13 years, 6 months ago

What Has Your EA Program Done for The Business Lately?

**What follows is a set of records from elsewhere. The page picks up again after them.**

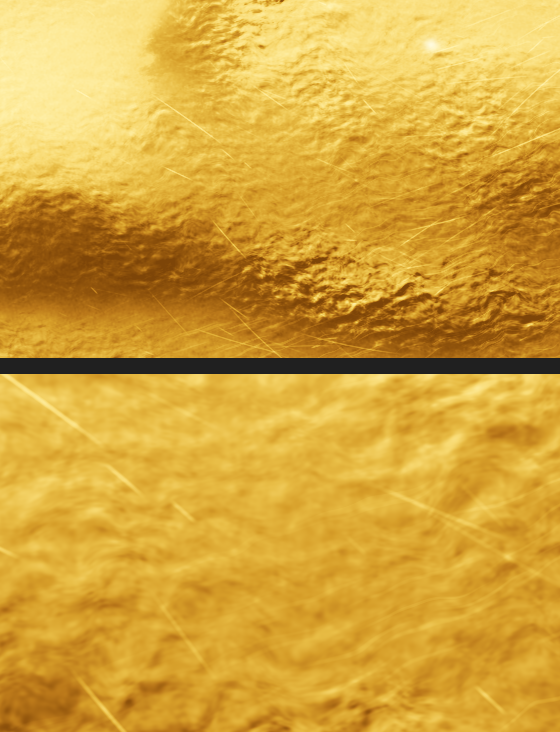
Top, the full canvas; bottom, a detail of the centre.
A WebGL 2 fragment shader for this texture:

```glsl
#version 300 es
precision highp float;

#define WARP 0.06
#define FLAKE 0.05
#define CRINKLE 0.21
#define GRAIN 0.035
#define HAIRLINE 0.13
#define SCRATCHES 110
#define SCRATCH_WIDTH 0.0003
#define SCRATCH_GLOW 0.27

uniform vec2 u_resolution;
out vec4 fragColor;

const vec3 GOLD[8] = vec3[8](
    vec3(0.49, 0.27, 0.03), vec3(0.58, 0.34, 0.05),
    vec3(0.73, 0.47, 0.10), vec3(0.84, 0.62, 0.16),
    vec3(0.91, 0.74, 0.27), vec3(0.97, 0.85, 0.44),
    vec3(0.99, 0.91, 0.58), vec3(1.00, 0.95, 0.69));

vec3 hash3(vec2 cell) {
    vec3 h = fract(cell.xyx * vec3(0.1031, 0.1030, 0.0973));
    h += dot(h, h.yxz + 33.33);
    return fract((h.xxy + h.yzz) * h.zyx);
}

mat2 rotation(float a) {
    return mat2(cos(a), -sin(a), sin(a), cos(a));
}

// Cellular noise: each cell holds one soft bump or dent
float bumps(vec2 p) {
    vec2 cell = floor(p);
    float sum = 0.0;
    for (int j = -1; j <= 1; j++)
        for (int i = -1; i <= 1; i++) {
            vec2 c = cell + vec2(i, j);
            vec3 h = hash3(c);
            vec2 d = p - c - h.xy;
            float k = max(0.0, 1.0 - dot(d, d));
            sum += (h.z * 2.0 - 1.0) * k * k * k;
        }
    return sum;
}

float layeredBumps(vec2 p, int octaves) {
    float sum = 0.0, amp = 1.0;
    for (int i = 0; i < octaves; i++) {
        sum += amp * bumps(p);
        p = rotation(0.25) * p * 2.03 + 17.3;
        amp *= 0.6;
    }
    return sum;
}

float blob(vec2 p, vec2 centre, vec2 radius) {
    vec2 d = (p - centre) / radius;
    return exp(-dot(d, d));
}

// Blob with a flat middle and a steeper rim
float patchShape(vec2 p, vec2 centre, vec2 radius) {
    vec2 d = (p - centre) / radius;
    float r = dot(d, d);
    return exp(-r * r);
}

// Broad reflections, as a tone from 0 (dark) to 1 (bright)
float reflections(vec2 p) {
    float t = 0.43 + 0.38 * smoothstep(0.42, 0.98, p.y);
    t += 0.37 * blob(p, vec2(0.02, 0.66), vec2(0.32, 0.25));
    t -= 0.42 * patchShape(p, vec2(0.12, 0.30), vec2(0.28, 0.15));
    t -= 0.40 * blob(p, vec2(0.78, 0.09), vec2(0.36, 0.10));
    t -= 0.28 * blob(p, vec2(0.42, 0.19), vec2(0.20, 0.09));
    t -= 0.32 * blob(p, vec2(1.02, 0.42), vec2(0.24, 0.18));
    t -= 0.36 * patchShape(p, vec2(0.38, 0.90), vec2(0.08, 0.16));
    t -= 0.14 * blob(p, vec2(0.38, 0.69), vec2(0.09, 0.08));
    t += 0.15 * blob(p, vec2(0.68, 0.25), vec2(0.12, 0.07));
    t += 0.10 * blob(p, vec2(0.88, 0.87), vec2(0.10, 0.05));
    return t;
}

// Thin, slightly bowed lines: falling on the left, rising on the right
float scratches(vec2 p, float aspect, float pixel) {
    float sum = 0.0;
    for (int i = 0; i < SCRATCHES; i++) {
        vec3 a = hash3(vec2(i, 7.0)), b = hash3(vec2(i, 31.0));
        vec2 centre = vec2(sqrt(a.x) * aspect, a.y * mix(a.y, 1.0, 0.5));
        float falling = step(a.x + 0.7 * b.x, 0.75);
        float angle = mix(0.35, -0.6, falling) + (a.z - 0.5) * 0.8;
        float halfLength = 0.015 + 0.16 * b.y * b.y * b.y;
        vec2 q = rotation(angle) * (p - centre);
        q.y += (b.x - 0.5) * 0.8 * q.x * q.x;
        float line = 1.0 - smoothstep(SCRATCH_WIDTH, SCRATCH_WIDTH + pixel, abs(q.y));
        float ends = 1.0 - smoothstep(0.4, 1.0, abs(q.x) / halfLength);
        sum += line * ends * (0.2 + 0.8 * b.z * b.z);
    }
    return min(sum, 1.0);
}

void main() {
    vec2 uv = gl_FragCoord.xy / u_resolution;
    float aspect = u_resolution.x / u_resolution.y;
    vec2 p = vec2(uv.x * aspect, uv.y);
    vec2 bend = vec2(layeredBumps(p * 4.0, 4), layeredBumps(p * 4.0 + 41.0, 4));

    // Fine crumpled relief lit from above, with calmer areas between
    vec2 foil = rotation(0.12) * (p + 0.02 * bend) * vec2(17.0, 30.0);
    float relief = layeredBumps(foil, 4) - layeredBumps(foil + vec2(0.10, -0.30), 4);
    relief *= 0.5 + 0.9 * smoothstep(-0.4, 0.6, bumps(p * 5.0 + 9.0));

    // Reflections bent by the foil
    float tone = reflections(uv + WARP * bend * vec2(0.7, 0.6) + FLAKE * relief);
    tone += relief * CRINKLE * mix(1.0, 0.4, smoothstep(0.6, 0.9, tone));
    tone += GRAIN * bumps(p * 150.0);

    // Brushed hairlines, strongest at the lower right
    float hair = bumps(rotation(0.36 + 0.02 * bend.x) * p * vec2(9.0, 180.0));
    float worn = smoothstep(0.6, 1.5, uv.x + 0.8 * (1.0 - uv.y));
    tone += HAIRLINE * worn * smoothstep(0.2, 0.9, hair);

    // Scratches
    tone += SCRATCH_GLOW * scratches(p, aspect, 1.0 / 328.0);

    float shade = clamp(tone * 5.85 + 0.62, 0.0, 6.999);
    int stop = int(shade);
    vec3 gold = mix(GOLD[stop], GOLD[stop + 1], fract(shade));

    // Hot spot of the light
    float glare = blob(uv, vec2(0.77, 0.875), vec2(0.014, 0.018));
    fragColor = vec4(mix(gold, vec3(1.0, 1.0, 0.93), 0.85 * glare), 1.0);
}
```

Link: http://resources.troux.com/blog/bid/54227/What-Has-Your-EA-Program-Done-for-The-Business-Lately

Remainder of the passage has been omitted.